His crew again testified on his behalf, stating that visibility was low and therefore it was not necessary to order the ship to follow a zigzag pattern. Regardless of their testimony, a jury found Capt. McVay guilty, damaging his future in the US Navy and humiliating him for the remainder of his life. Capt. McVay committed suicide in 1968. Survivors of the sinking of the USS Indianapolis successfully fought to have his charges exculpated. In 2001, the United States Congress posthumously exonerated Captain McVay, thirty-three years after his death
A bold rescue

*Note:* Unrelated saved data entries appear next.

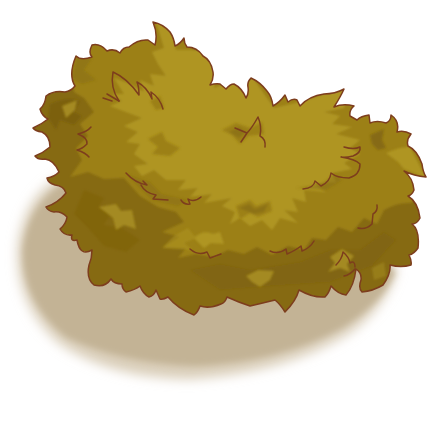
<!DOCTYPE html>
<html lang="en">
<head>
<meta charset="utf-8">
<title>Leafy bush</title>
<style>
:root {
  --paper: #ffffff;
  --shadow: #c3b395;
  --shadow-edge: #d9cdb8;
  --leaf-dark: #866a12;
  --leaf-deep: #7c610f;
  --leaf-mid: #9c8019;
  --leaf-light: #af9524;
  --leaf-spot: #a48a20;
  --ink: #7d3d1d;
}
html, body { margin: 0; background: var(--paper); overflow: hidden; }
svg { display: block; width: 428px; height: 424px; }
.shadow-edge { fill: var(--shadow-edge); }
.shadow { fill: var(--shadow); }
.dark { fill: var(--leaf-dark); }
.deep { fill: var(--leaf-deep); }
.mid { fill: var(--leaf-mid); }
.light { fill: var(--leaf-light); }
.spot { fill: var(--leaf-spot); }
.ink { fill: none; stroke: var(--ink); stroke-width: 1.5; stroke-linejoin: round; stroke-linecap: round; }
</style>
</head>
<body>
<svg viewBox="0 0 428 424" role="img" aria-label="A leafy olive bush with a soft shadow">
  <defs>
    <filter id="soft-wide" x="-10%" y="-10%" width="120%" height="120%"><feGaussianBlur stdDeviation="6"/></filter>
    <filter id="soft" x="-10%" y="-10%" width="120%" height="120%"><feGaussianBlur stdDeviation="3"/></filter>
    <filter id="brush" x="-5%" y="-5%" width="110%" height="110%"><feGaussianBlur stdDeviation="0.8"/></filter>
    <path id="bush" d="M153 22Q163 24 170 32Q174 38 175 46Q180 44 184 38Q184 43 187 47Q197 47 203 56Q211 60 213 72Q214 79 210 85Q216 83 220 84L226 89Q230 84 234 84Q242 88 246 98Q249 94 248 87Q247 82 251 78Q260 82 267 91Q272 97 273 106Q280 102 285 95L288 102Q293 98 297 100L300 106Q309 96 324 94Q335 94 344 89Q341 96 334 107Q343 103 354 106Q349 110 350 116L357 120Q361 116 369 115L370 123Q377 120 386 123Q391 121 391 115Q400 121 397 132Q404 130 411 134Q406 140 408 146Q417 150 422 164Q423 172 426 177Q414 176 404 171Q413 178 414 190Q412 195 408 196Q418 202 420 218Q417 224 412 224Q420 230 418 248Q414 254 409 255Q412 261 411 265Q401 268 390 265Q391 274 383 285Q373 291 362 292Q358 288 361 280Q362 273 356 269Q354 286 346 295Q338 294 331 286Q329 293 325 297Q313 298 299 290Q296 301 285 312Q280 304 275 300Q263 303 250 306Q238 302 227 297Q225 303 221 304Q209 309 200 306Q198 312 194 315Q178 309 168 297Q163 300 160 299L156 290Q154 296 149 297Q143 294 140 286Q135 290 126 292Q122 289 122 284Q114 284 111 279Q105 288 94 285Q86 279 89 265Q92 258 92 250Q80 257 77 240Q70 242 72 235Q64 236 60 229Q66 224 67 217Q61 211 54 212Q48 211 46 207Q58 203 66 193Q64 186 55 185Q48 183 47 178Q54 177 59 172Q54 160 45 159Q38 160 35 156Q43 153 50 147Q50 136 42 132Q35 131 33 128Q42 124 48 119Q42 116 40 109Q45 105 46 96Q54 90 65 92Q71 91 75 86Q68 75 76 56Q81 61 92 57Q88 53 92 45Q100 43 107 51Q114 48 120 53Q123 47 129 47Q138 39 148 40L155 45Q158 34 153 22Z"/>
    <clipPath id="bush-clip"><use href="#bush"/></clipPath>
  </defs>

  <g id="ground-shadow">
    <path class="shadow-edge" filter="url(#soft-wide)" d="M58 178Q24 198 18 245Q14 305 60 344Q110 378 190 379Q285 373 350 333Q388 305 397 268L340 220L130 180Z"/>
    <path class="shadow" filter="url(#soft)" d="M62 184Q28 206 23 250Q22 302 66 337Q120 363 195 366Q280 362 342 328Q383 302 395 272L330 220L130 185Z"/>
  </g>

  <g id="foliage" clip-path="url(#bush-clip)">
    <use href="#bush" class="dark"/>
    <g filter="url(#brush)">
      <path class="mid" d="M150 15L220 70L280 80L350 80L440 120L440 180L424 196L410 203Q398 202 384 210L377 224L364 218L352 232L338 227L326 240L312 238L304 250L288 246L272 255L257 247L244 254L228 250L214 257L196 254L178 258L186 248L164 247L180 237L162 232L184 222L176 212L158 207L140 196L124 178L104 179L88 172L70 177L82 160L76 148L88 136L80 124L94 112L84 98L74 92L70 60L90 40Z"/>
      <path class="deep" d="M50 104Q68 96 80 101L74 112L82 116L74 125L60 120L56 130L48 118Z"/>
      <path class="deep" d="M84 190L104 198L98 208L112 212L104 225L122 228L140 240L126 252L104 246L88 228L74 214Z" opacity=".45"/>
      <path class="deep" d="M190 270L220 264L250 270L300 262L330 250L360 250L384 232L396 240L372 266L330 282L270 286L220 290Z" opacity=".5"/>
      <path class="light" d="M154 15L172 34L176 50L203 50L216 70L214 88L250 74L274 108L300 102L350 86L344 108L324 112L340 116L332 124L352 127L336 134L360 140L350 148L360 154L344 163L352 169L332 173L336 182L314 184L326 192L304 190L306 202L292 198L298 212L284 210L298 223L280 218L272 230L262 220L250 226L240 218L230 224L235 212L222 206L232 198L204 203L212 194L190 197L198 188L178 190L186 180L166 180L154 170L142 176L134 166L148 164L134 154L140 144L126 142L138 132L124 126L142 118L126 112L110 106L122 101L112 94L124 94L114 78L130 84L144 92L140 80L154 86L150 74L166 76L158 64L152 52L164 48Z"/>
    </g>
    <g id="leaf-highlights" filter="url(#brush)">
      <path class="light" d="M386 153Q401 146 410 147L426 178L404 169L398 162Z"/>
      <path class="light" d="M194 238Q203 229 213 234L220 232L224 244L211 243L204 248Z"/>
      <path class="light" d="M174 236L188 228L196 238L184 243L192 250L162 248Z" opacity=".55"/>
      <path class="spot" d="M99 207L116 204L121 211L132 210L136 229L124 225L116 230L113 218Z"/>
      <path class="spot" d="M246 276L258 270L274 271L270 280L260 287L252 282Z"/>
      <path class="spot" d="M330 257L342 249L354 256L347 264L350 272L340 268L328 272L335 263Z"/>
      <path class="spot" d="M62 106L77 100L75 110L66 118Z"/>
      <path class="spot" d="M372 268L384 262L386 276L374 280Z" opacity=".6"/>
    </g>
    <g id="leaf-shades" filter="url(#brush)">
      <path class="mid" d="M148 139L162 132L166 141L180 148L170 156L152 154L158 147Z"/>
      <path class="mid" d="M222 130L236 123L250 128L262 122L264 134L248 136L240 144L232 135Z"/>
      <path class="dark" d="M229 132L239 127L246 132L239 138Z" opacity=".6"/>
      <path class="mid" d="M236 206L250 200L256 206L270 201L272 211L258 217L250 213L240 219Z"/>
      <path class="dark" d="M239 208L249 204L255 209L268 204L264 212L254 214Z" opacity=".65"/>
      <path class="dark" d="M370 135L384 129L382 140L386 148L378 150L372 144Z"/>
      <path class="dark" d="M296 188L322 184L334 174L342 180L326 190Z" opacity=".45"/>
      <path class="dark" d="M126 174L150 182L162 194L188 200L178 206L152 200Z" opacity=".4"/>
      <path class="dark" d="M76 58L92 58L84 70L96 80L82 84L72 78Z" opacity=".45"/>
      <path class="mid" d="M150 101L160 96L164 108L156 110Z"/>
    </g>
  </g>

  <g id="ink-lines" class="ink">
    <use href="#bush"/>
    <path d="M119 101Q110 88 113 72Q127 78 139 95Q139 87 137 82Q147 87 152 99L151 92Q160 98 163 109"/>
    <path d="M107 94L119 101M103 98L112 101"/>
    <path d="M91 127Q87 132 78 134Q88 138 87 144Q82 149 77 150Q86 153 89 157"/>
    <path d="M126 173Q135 183 147 185L143 181M141 185Q145 193 156 195L153 199L168 200M181 200Q184 205 190 204L188 199Q194 203 201 197"/>
    <path d="M235 128L247 133Q252 128 258 117Q262 126 260 136Q266 139 265 147M241 142L247 133"/>
    <path d="M344 147Q354 150 360 147Q361 153 353 156Q345 158 341 157Q355 159 360 164Q360 175 349 178Q337 178 331 173Q330 182 321 186L315 181Q314 188 303 189"/>
    <path d="M270 251Q278 255 286 249L287 254Q296 250 301 246L302 251Q310 248 314 241"/>
    <path d="M358 228Q366 230 372 224L373 214Q378 211 377 205"/>
    <path d="M336 265Q342 259 343 252Q349 257 350 263Q355 260 355 267M344 276Q350 275 355 269"/>
    <path d="M190 249Q198 256 207 252L210 258L221 254"/>
  </g>
</svg>
</body>
</html>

There are many fascinating stories surrounding USS Indianapolis incident. For instance, survivors were accidentally spotted by Lieutenant Wilbur C. Gwinn, who was on a routine anti-submarine patrol aboard a PV-1 Ventura Bomber. The pilot alerted his base that there were “many, many men in the water.”
Piloting a seaplane, Lieutenant R. Adrian Marks headed to the site and informed the USS Cecil Doyle of the situation. As the Doyle approached, Marks dropped life vests and supplies into the surrounding water. Upon observing several shark attacks on the survivors, he landed his plane in the water, disregarding standing orders, saving fifty-six men. The USS Cecil Doyle arrived during the night and began to shine a spotlight in the air to guide other ships to the rescue.

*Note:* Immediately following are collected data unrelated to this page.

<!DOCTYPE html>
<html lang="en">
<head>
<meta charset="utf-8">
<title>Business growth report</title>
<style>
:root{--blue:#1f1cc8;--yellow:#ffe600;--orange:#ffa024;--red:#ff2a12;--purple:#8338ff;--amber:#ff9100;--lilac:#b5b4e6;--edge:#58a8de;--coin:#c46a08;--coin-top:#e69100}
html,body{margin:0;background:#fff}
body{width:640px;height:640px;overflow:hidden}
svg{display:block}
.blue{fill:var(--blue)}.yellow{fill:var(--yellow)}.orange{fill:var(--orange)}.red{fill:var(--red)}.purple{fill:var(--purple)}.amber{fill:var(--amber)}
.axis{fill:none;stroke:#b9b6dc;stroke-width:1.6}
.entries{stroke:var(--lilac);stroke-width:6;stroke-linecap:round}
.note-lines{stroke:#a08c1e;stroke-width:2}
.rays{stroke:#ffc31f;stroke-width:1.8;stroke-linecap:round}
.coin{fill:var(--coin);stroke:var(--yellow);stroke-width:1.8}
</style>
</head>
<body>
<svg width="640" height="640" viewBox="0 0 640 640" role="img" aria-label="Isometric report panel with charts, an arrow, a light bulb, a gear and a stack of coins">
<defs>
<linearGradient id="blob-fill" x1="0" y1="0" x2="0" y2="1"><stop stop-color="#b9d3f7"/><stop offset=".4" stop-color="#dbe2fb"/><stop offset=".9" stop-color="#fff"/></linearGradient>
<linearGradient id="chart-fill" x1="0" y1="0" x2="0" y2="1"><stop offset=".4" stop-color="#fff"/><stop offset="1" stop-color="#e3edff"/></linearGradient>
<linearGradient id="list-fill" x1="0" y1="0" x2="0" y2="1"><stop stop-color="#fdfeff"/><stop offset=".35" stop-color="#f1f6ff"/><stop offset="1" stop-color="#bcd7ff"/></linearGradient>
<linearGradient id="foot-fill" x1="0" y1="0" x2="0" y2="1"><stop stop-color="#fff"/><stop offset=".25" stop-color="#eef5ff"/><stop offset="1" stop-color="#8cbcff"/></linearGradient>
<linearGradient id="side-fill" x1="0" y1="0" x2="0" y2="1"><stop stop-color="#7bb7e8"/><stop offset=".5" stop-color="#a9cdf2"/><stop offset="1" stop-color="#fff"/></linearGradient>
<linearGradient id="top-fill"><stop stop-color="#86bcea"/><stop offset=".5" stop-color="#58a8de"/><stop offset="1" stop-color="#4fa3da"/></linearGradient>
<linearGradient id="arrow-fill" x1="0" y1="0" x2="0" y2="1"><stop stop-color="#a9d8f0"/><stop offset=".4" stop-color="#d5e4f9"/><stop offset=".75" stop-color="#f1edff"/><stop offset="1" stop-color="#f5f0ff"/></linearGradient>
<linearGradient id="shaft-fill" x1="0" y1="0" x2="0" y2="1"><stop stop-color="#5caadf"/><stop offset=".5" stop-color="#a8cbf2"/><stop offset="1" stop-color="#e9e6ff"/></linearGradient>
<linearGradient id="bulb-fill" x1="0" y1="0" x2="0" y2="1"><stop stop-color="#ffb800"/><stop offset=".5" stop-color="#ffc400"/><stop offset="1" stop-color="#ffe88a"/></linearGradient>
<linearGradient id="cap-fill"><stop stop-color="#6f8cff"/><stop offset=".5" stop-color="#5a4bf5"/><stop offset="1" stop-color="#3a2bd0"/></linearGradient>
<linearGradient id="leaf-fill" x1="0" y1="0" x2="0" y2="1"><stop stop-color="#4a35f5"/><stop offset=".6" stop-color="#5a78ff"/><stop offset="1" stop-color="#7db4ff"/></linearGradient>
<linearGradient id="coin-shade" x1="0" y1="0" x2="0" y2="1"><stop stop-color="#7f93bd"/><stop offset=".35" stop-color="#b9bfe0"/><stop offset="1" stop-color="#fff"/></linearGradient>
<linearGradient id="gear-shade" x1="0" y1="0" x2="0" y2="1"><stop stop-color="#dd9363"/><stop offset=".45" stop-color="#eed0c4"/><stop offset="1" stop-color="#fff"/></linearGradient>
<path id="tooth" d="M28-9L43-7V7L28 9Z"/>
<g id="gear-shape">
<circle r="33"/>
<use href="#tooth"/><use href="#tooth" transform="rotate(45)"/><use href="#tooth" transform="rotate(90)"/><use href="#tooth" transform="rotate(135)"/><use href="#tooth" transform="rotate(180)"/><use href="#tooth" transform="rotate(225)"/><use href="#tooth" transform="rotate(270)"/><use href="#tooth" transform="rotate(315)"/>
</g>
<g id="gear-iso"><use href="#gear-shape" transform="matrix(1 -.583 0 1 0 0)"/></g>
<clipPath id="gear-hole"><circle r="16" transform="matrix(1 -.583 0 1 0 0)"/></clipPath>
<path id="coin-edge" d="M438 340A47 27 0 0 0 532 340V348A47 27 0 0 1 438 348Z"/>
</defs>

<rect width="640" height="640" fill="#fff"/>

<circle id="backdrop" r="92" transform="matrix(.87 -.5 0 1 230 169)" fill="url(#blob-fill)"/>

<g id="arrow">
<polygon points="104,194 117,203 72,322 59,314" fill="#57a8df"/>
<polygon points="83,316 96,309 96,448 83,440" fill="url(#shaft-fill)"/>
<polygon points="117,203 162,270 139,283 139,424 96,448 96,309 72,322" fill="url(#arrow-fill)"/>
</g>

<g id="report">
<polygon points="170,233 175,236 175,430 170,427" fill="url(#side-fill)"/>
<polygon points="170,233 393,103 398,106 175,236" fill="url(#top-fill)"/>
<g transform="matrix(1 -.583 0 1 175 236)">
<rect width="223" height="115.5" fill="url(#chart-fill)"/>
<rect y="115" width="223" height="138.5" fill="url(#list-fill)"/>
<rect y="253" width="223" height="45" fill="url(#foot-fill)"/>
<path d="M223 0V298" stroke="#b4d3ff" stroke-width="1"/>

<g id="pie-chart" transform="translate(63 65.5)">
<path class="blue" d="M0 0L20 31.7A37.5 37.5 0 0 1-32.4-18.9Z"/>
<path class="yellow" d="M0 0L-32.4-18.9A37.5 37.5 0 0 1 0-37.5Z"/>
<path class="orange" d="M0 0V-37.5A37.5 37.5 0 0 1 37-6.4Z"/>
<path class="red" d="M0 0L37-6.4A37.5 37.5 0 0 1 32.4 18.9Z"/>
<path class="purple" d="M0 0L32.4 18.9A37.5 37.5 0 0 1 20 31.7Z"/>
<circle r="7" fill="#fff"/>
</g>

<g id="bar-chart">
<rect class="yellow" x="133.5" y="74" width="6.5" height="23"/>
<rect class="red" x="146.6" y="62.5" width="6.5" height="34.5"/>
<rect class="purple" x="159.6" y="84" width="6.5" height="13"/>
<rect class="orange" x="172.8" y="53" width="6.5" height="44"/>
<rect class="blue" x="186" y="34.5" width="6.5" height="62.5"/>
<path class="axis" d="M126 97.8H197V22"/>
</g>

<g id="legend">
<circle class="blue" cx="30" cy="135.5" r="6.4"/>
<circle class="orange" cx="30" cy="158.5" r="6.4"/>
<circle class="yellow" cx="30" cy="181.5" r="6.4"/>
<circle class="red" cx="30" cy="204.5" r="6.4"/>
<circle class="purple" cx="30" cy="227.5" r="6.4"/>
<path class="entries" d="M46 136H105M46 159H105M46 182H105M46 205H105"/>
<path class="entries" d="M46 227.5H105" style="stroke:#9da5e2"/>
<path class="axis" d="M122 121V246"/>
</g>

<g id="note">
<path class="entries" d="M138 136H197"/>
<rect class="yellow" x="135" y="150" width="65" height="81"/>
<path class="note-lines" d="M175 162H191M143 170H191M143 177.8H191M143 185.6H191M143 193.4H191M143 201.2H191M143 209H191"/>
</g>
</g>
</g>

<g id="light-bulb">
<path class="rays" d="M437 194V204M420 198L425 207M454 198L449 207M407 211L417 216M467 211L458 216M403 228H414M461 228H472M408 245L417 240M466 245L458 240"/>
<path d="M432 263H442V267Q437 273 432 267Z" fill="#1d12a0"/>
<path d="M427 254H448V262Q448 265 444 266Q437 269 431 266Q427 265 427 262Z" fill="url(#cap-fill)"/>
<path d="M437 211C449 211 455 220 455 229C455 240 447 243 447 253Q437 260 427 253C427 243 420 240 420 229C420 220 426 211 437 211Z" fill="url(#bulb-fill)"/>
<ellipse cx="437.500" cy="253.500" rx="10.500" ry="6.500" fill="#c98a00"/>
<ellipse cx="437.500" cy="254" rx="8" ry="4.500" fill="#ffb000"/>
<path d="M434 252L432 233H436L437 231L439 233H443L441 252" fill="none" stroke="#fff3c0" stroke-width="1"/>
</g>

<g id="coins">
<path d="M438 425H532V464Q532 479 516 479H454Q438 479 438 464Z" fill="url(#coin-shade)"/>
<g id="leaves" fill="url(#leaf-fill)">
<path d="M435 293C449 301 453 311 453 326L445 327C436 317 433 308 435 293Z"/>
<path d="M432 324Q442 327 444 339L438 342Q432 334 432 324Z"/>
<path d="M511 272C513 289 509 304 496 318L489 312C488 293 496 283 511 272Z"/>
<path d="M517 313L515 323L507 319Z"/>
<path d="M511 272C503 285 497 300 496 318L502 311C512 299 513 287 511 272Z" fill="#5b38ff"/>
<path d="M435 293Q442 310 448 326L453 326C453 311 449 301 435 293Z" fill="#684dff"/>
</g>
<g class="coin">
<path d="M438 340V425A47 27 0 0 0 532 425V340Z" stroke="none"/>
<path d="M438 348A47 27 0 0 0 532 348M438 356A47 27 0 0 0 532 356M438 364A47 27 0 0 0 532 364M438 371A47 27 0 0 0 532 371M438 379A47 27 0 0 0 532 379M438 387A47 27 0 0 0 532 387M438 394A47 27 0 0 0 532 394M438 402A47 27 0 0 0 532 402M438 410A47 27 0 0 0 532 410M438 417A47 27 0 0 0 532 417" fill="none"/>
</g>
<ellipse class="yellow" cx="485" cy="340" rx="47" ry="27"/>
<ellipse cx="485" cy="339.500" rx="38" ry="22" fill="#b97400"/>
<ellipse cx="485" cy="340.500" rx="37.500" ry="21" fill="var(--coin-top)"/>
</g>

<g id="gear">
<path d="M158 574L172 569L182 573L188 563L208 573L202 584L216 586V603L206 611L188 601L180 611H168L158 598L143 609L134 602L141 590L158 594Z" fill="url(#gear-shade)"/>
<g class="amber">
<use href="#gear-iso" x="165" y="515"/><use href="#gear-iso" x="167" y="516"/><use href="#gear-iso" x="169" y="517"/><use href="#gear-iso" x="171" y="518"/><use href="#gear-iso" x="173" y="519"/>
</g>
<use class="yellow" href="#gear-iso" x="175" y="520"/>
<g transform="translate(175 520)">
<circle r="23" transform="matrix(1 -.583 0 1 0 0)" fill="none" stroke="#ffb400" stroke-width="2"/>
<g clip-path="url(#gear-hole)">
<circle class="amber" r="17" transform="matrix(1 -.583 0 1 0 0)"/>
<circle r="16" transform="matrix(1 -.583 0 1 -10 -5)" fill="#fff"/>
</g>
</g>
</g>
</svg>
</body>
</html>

When LT. Marks landed, survivors informed him that they were from the USS Indianapolis and he sent word back to the base. Due to a “faulty directive” the ship’s failure to arrive as scheduled had gone unnoticed for four days. The US Navy also decided not to make the news public for almost two weeks after the incident, thereby ensuring the story would not be overshadowed by news of the Japanese surrender.

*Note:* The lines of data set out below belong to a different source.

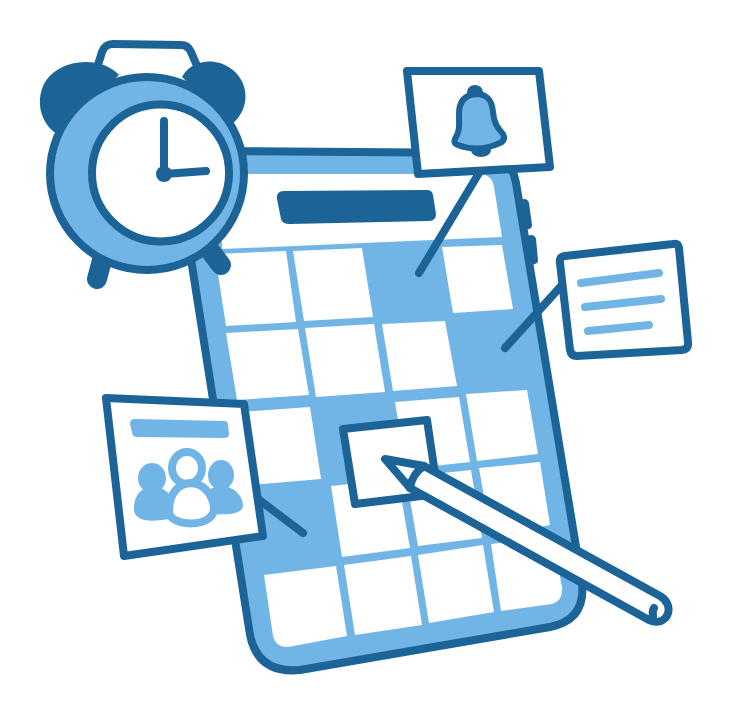
<!DOCTYPE html>
<html lang="en">
<head>
<meta charset="utf-8">
<title>Calendar planning illustration</title>
<style>
:root { --navy: #1c6497; --sky: #71b4e6; --paper: #fff; }
html, body { margin: 0; background: var(--paper); overflow: hidden; }
svg { display: block; width: 732px; height: 714px; }
.outline { stroke: var(--navy); stroke-width: 8; stroke-linecap: round; stroke-linejoin: round; }
.navy { fill: var(--navy); }
.sky { fill: var(--sky); }
.paper { fill: var(--paper); }
.open { fill: none; }
.sky-line { fill: none; stroke: var(--sky); stroke-width: 8; stroke-linecap: round; }
</style>
</head>
<body>
<svg viewBox="0 0 732 714" role="img" aria-label="Phone calendar with an alarm clock, reminder cards and a stylus">
  <g id="phone">
    <path class="navy" d="M517 201L524 199Q528 199 529 203L532 225Q532 228 529 229L522 231ZM524 237L531 235Q535 235 536 239L538 260Q538 263 535 264L528 266Z"/>
    <path class="outline sky" d="M210 151L486 153Q511 155 516 183L582 583Q586 620 550 627L300 670Q258 674 250 635L188 240Q180 151 210 151Z"/>
    <path id="header" class="paper" d="M220 174H478Q492 174 494 187L502 237L222 249Z"/>
    <path id="title-bar" class="navy" d="M284 191L427 190Q432 190 433 195L436 214Q436 221 429 221L290 224Q282 224 281 219L277 199Q276 191 284 191Z"/>
    <g id="days" class="paper">
      <path d="M215 254L286 251L296 322L226 326Z"/>
      <path d="M293 251L362 248L373 317L304 321Z"/>
      <path d="M442 247L502 245L513 309L453 313Z"/>
      <path d="M226 333L298 329L309 395L237 400Z"/>
      <path d="M305 328L374 324L385 392L316 397Z"/>
      <path d="M382 324L445 321L457 386L393 391Z"/>
      <path d="M239 412L310 407L321 479L250 485Z"/>
      <path d="M395 402L459 397L470 462L406 469Z"/>
      <path d="M466 394L527 390L538 454L477 461Z"/>
      <path d="M331 486L398 479L410 548L342 557Z"/>
      <path d="M406 477L471 470L482 538L418 546Z"/>
      <path d="M479 468L540 462L550 525L491 537Z"/>
      <path d="M264 575L336 566L347 636L288 647Q276 648 273 636Z"/>
      <path d="M344 565L411 556L422 625L355 635Z"/>
      <path d="M418 555L483 545L494 612L429 623Z"/>
      <path d="M491 544L553 537L562 588Q563 601 552 604L501 611Z"/>
    </g>
  </g>

  <g id="alarm-clock">
    <path class="outline open" d="M97 68L102 52Q105 44 113 44L181 45Q188 45 191 52L198 68"/>
    <path class="navy" d="M57 134C36 121 34 88 53 73C72 57 105 59 119 75ZM182 77C190 62 207 59 220 63C245 71 253 99 238 118Q235 122 231 124Z"/>
    <path class="outline open" style="stroke-width:20" d="M102 260L97 279M211 252L221 265"/>
    <ellipse class="outline sky" cx="147" cy="173.500" rx="97" ry="96.500"/>
    <circle class="outline paper" cx="160.500" cy="173" r="68.500"/>
    <path class="outline open" d="M164 121V174L206 171"/>
    <circle class="navy" cx="164" cy="174" r="8"/>
  </g>

  <g id="bell-card">
    <path class="outline open" d="M479 173L419 273"/>
    <path class="outline paper" d="M407 71L539 71L550 167L418 174Z"/>
    <ellipse class="navy" cx="475" cy="92" rx="8" ry="7"/>
    <ellipse class="navy" cx="481" cy="150" rx="10" ry="7"/>
    <path class="outline sky" style="stroke-width:6" d="M476 94C488 94 492 101 493 112C494 124 498 128 503 134Q506 140 500 143Q478 153 458 145Q452 143 456 137C460 130 459 125 459 114C459 102 464 95 476 94Z"/>
  </g>

  <g id="note-card">
    <path class="outline open" d="M562 285L505 348"/>
    <path class="outline paper" d="M565 256L673 244Q678 243 679 248L688 342Q689 349 682 350L577 356Q571 356 570 350L560 263Q559 257 565 256Z"/>
    <path class="sky-line" d="M581 283L659 273M585 307L661 299M588 331L649 325"/>
  </g>

  <g id="team-card">
    <path class="outline open" d="M258 499L303 533"/>
    <path class="outline paper" d="M106 398L244 404L263 536L124 556Z"/>
    <path class="sky" d="M135 419L224 421Q228 421 228 425L229 434Q229 438 224 438L137 437Q132 437 132 432L130 424Q130 419 135 419Z"/>
    <g class="sky">
      <ellipse cx="152" cy="478" rx="14" ry="15"/>
      <path d="M134 509C134 493 143 487 153 487C164 487 171 493 174 504L169 519Q134 525 134 509Z"/>
      <ellipse cx="221" cy="475" rx="13" ry="15"/>
      <path d="M205 498C209 488 216 485 224 486C236 488 243 497 243 506Q242 516 213 514Z"/>
    </g>
    <ellipse class="sky-line" style="fill:var(--paper)" cx="187" cy="468" rx="15" ry="16"/>
    <path class="sky-line" style="fill:var(--paper)" d="M190 483C204 483 213 495 214 508C215 528 169 528 169 511C169 495 177 484 190 483Z"/>
  </g>

  <g id="selected-day">
    <path class="outline paper" d="M343 429L427 420L438 494L355 504Z"/>
  </g>

  <g id="stylus">
    <path class="outline paper" d="M385 459L424 466L660 596C676 605 668 628 649 620L410 488Z"/>
    <path class="outline open" d="M424 466Q412 474 410 488"/>
    <path class="outline open" d="M654 608Q652 611 653 616"/>
  </g>
</svg>
</body>
</html>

My uncle was unable to talk about the events other than a few conversations he had with his wife, his father (my grandfather), and a very few select others. Reliving memories of the sinking was terribly painful for him. Seventy-two years have passed since the sinking of the USS Indianapolis, and many of the survivors have since passed on, but I feel that their stories are timeless and need to be told.
Out2Sea.com believes the story of the USS Indianapolis is worth sharing with our members and guests. To help you learn more, we’ve provided the links below.
Books about the USS Indianapolis:
Left for Dead: A Young Man’s Search for Justice for the USS Indianapolis By Pete Nelson with Hunter Scott
Hunter Scott was eleven years old when he saw a scene in the movie “Jaws” referring to the sinking of the USS Indianapolis. His research into the tragedy led to the truth surrounding the disaster, and ultimately to Capt. McVay’s exoneration
Films, Television, and Plays about the USS Indianapolis:
Ocean of Fear – Worst Shark Attack Ever
TV Documentary- You can watch all eight parts on YouTube. Includes interviews with the survivors.
Failure To Zigzag
Focuses on the drama surrounding the court martial of Capt. McVay.
In Search of the U.S.S. Indianapolis
History — U.S.S. Indianapolis Resurfaced
History Channel DV